All of this is sort of interesting, in the manner of tell-all biographies of great artists that are more concerned with tawdry misdeeds than artistic accomplishments (the film is based on Bjorwig’s 1974 book chronicling his relationship with Blixen), and "The Pact" has certainly been mounted in a handsome manner by filmmaker Bille August. And yet, while impressive enough on a surface level, “The Pact” gradually reveals itself to be hollow in key areas. The film is meant to be an exploration of an especially toxic relationship and the mutual exploitation between both parties—Blixen may be using Thorkild as part of a personal power game, but he is using her in order to jump-start a career he has chosen to put before his own wife and family—but it's more content to observe the bad behavior than to explore the buried hurts and needs driving them along. As a result, there are too many scenes in which the twisted relationships between various characters are revealed via clunky lines of dialogue and abruptly presented shifts in behavior that do not always ring true.

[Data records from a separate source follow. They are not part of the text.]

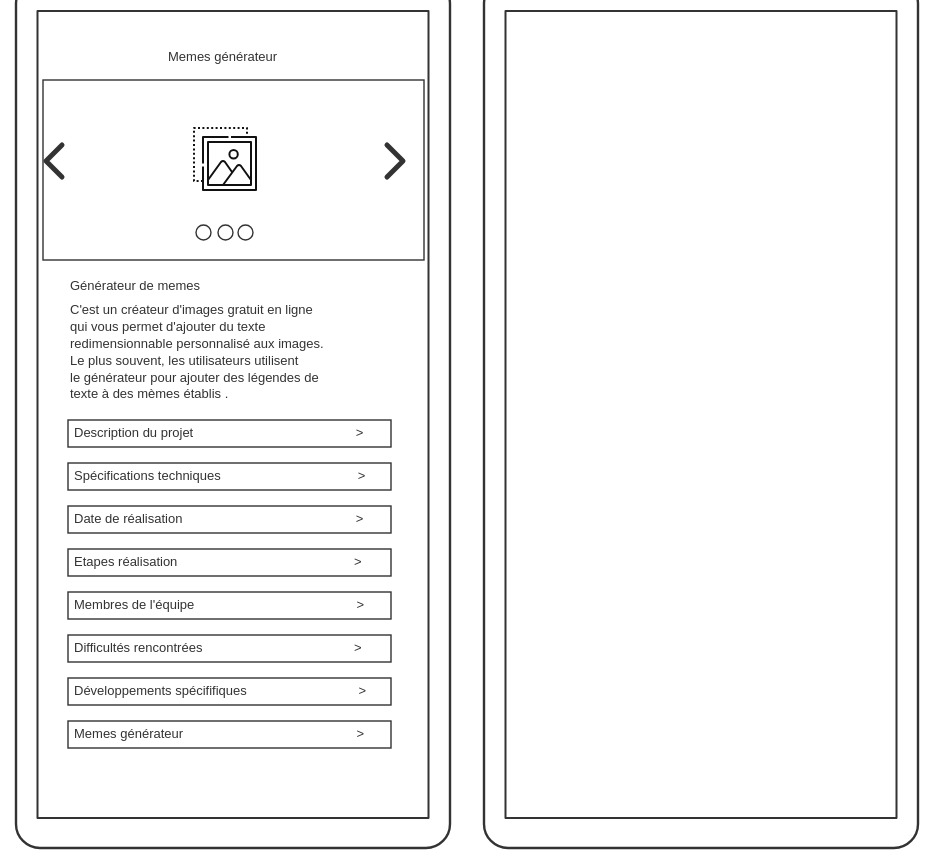
<!DOCTYPE html>
<html lang="fr">
<head>
<meta charset="utf-8">
<title>Memes générateur</title>
<style>
:root { --ink: #333; --icon: #111; --paper: #fff; }
* { box-sizing: border-box; margin: 0; padding: 0; }
html, body { width: 934px; height: 864px; overflow: hidden; background: var(--paper); }
body { font: 13px/15px "Liberation Sans", Arial, sans-serif; color: var(--ink); }
.board { display: flex; gap: 32px; width: 934px; height: 864px; padding-left: 15px; overflow: hidden; }
.phone { position: relative; flex: none; width: 436px; height: 864px; padding: 49px 24px 0; }
.frame { position: absolute; left: 0; top: 0; width: 100%; height: 100%; overflow: visible; fill: none; stroke: var(--ink); }
.symbols { position: absolute; width: 0; height: 0; }
.screen { position: relative; width: 388px; }
h1, h2 { font-size: 13px; font-weight: 400; white-space: nowrap; }
h1 { padding-left: 129px; }
.carousel { width: 383px; height: 182px; margin: 15px 0 0 3px; }
.carousel svg { display: block; overflow: visible; }
.intro { margin: 17px 0 0 31px; }
.intro p { margin-top: 8px; height: 101px; line-height: 17px; white-space: nowrap; }
.intro .last-line { position: relative; top: -1px; }
.menu { display: flex; flex-direction: column; gap: 14px; width: 325px; margin: 17px 0 0 28px; list-style: none; }
.menu li { position: relative; display: flex; justify-content: space-between; height: 29px; padding: 6px var(--inset, 28.6px) 0 7px; }
</style>
</head>
<body>
<svg class="symbols" aria-hidden="true">
  <defs>
    <g id="phone-frame" stroke-linejoin="round">
      <rect x="1" y="-20" width="434" height="868" rx="24" stroke-width="2.4"/>
      <rect x="22.5" y="11" width="391" height="807" stroke-width="2"/>
    </g>
    <rect id="row-frame" x="1" y="1" width="323" height="27" stroke-width="1.4"/>
  </defs>
</svg>
<main class="board">
  <section class="phone">
    <svg class="frame" aria-hidden="true"><use href="#phone-frame"/></svg>
    <div class="screen">
      <h1>Memes générateur</h1>
      <div class="carousel">
        <svg width="383" height="182" viewBox="42 79 383 182" fill="none" aria-hidden="true">
          <rect class="carousel-frame" x="43" y="80" width="381" height="180" stroke="var(--ink)" stroke-width="1.4"/>
          <g class="arrows" stroke="var(--ink)" stroke-width="5" stroke-linecap="round" stroke-linejoin="round">
            <path d="M62 145 46 161 62 177"/>
            <path d="M387 145 403 161 387 177"/>
          </g>
          <g class="image-icon" stroke="var(--icon)" stroke-width="2" stroke-linejoin="round">
            <path d="M203 181H194V128H247V137" stroke-dasharray="2 2.4"/>
            <path d="M228.5 137H203V163.5M203 166.5V190H256V137H231"/>
            <rect x="208" y="142" width="43" height="43"/>
            <circle cx="233.6" cy="154.3" r="4.2"/>
            <path d="M208 180 221 162Q223 160 225 162L232 172M223 185 237 166Q239 164 241 166L251 180"/>
          </g>
          <g class="dots" stroke="var(--ink)" stroke-width="1.4">
            <circle cx="203.5" cy="232.5" r="7.5"/>
            <circle cx="225.5" cy="232.5" r="7.5"/>
            <circle cx="245.5" cy="232.5" r="7.5"/>
          </g>
        </svg>
      </div>
      <div class="intro">
        <h2>Générateur de memes</h2>
        <p>C'est un créateur d'images gratuit en ligne<br>
        qui vous permet d'ajouter du texte<br>
        redimensionnable personnalisé aux images.<br>
        Le plus souvent, les utilisateurs utilisent<br>
        le générateur pour ajouter des légendes de<br>
        <span class="last-line">texte à des mèmes établis .</span></p>
      </div>
      <ul class="menu">
        <li><svg class="frame" aria-hidden="true"><use href="#row-frame"/></svg><span>Description du projet</span><span>&gt;</span></li>
        <li style="--inset: 26.6px"><svg class="frame" aria-hidden="true"><use href="#row-frame"/></svg><span>Spécifications techniques</span><span>&gt;</span></li>
        <li><svg class="frame" aria-hidden="true"><use href="#row-frame"/></svg><span>Date de réalisation</span><span>&gt;</span></li>
        <li style="--inset: 30.3px"><svg class="frame" aria-hidden="true"><use href="#row-frame"/></svg><span>Etapes réalisation</span><span>&gt;</span></li>
        <li style="--inset: 27.8px"><svg class="frame" aria-hidden="true"><use href="#row-frame"/></svg><span>Membres de l'équipe</span><span>&gt;</span></li>
        <li style="--inset: 30.5px"><svg class="frame" aria-hidden="true"><use href="#row-frame"/></svg><span>Difficultés rencontrées</span><span>&gt;</span></li>
        <li style="--inset: 25.8px"><svg class="frame" aria-hidden="true"><use href="#row-frame"/></svg><span>Développements spécififiques</span><span>&gt;</span></li>
        <li style="--inset: 28px"><svg class="frame" aria-hidden="true"><use href="#row-frame"/></svg><span>Memes générateur</span><span>&gt;</span></li>
      </ul>
    </div>
  </section>
  <section class="phone">
    <svg class="frame" aria-hidden="true"><use href="#phone-frame"/></svg>
  </section>
</main>
</body>
</html>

There's also a lack of depth to the performances. As Blixen, Neumann is undeniably entertaining as she strikes back at the world that has taken so much from her, using her wealth and fame to manipulate those around her like pieces on a chessboard. However, we never really get a chance to know her as a person, and there are times when the portrayal drifts uncomfortably close to the kind of harridans that actresses like Bette Davis and Joan Crawford ended up playing in horror films in the latter portions of their careers. Meanwhile, Bennebjerg is just a little too bland and formless as Thorkild—even when he succumbs to the whims of his patron and risks losing everything he once held dear in the process, he barely seems affected by any of it. Meanwhile, the film’s best performance by far comes from Nanna Skaarup Voss as Grete. She illustrates the devastating emotional fallout experienced by her character in such a simple, direct, and poignant manner that I found myself wishing that the film had focused more on her.
“The Pact” starts off on an intriguing note and has some moments when it does work (especially the ones involving Grete), but while it's theoretically filled with dark psychological underpinnings, it seems oddly reticent to deal with them in any significant way. As a result, August's film never quite manages to muster up the emotional devastation it's clearly aiming for. Like the movie as a whole, "The Pact" simply concludes in a manner that is more shrug-worthy than anything else.
Now playing in select theaters.
Birthe Neumann as Karen Blixen
Simon Bennebjerg as Thorkild Bjørnvig
Nanna Skaarup Voss as Grete
Asta August as Benedicte
Anders Heinrichsen as Knud W. Jensen
Marie Mondrup as Fru Carlsen
Kurt Dreyer as Heinrich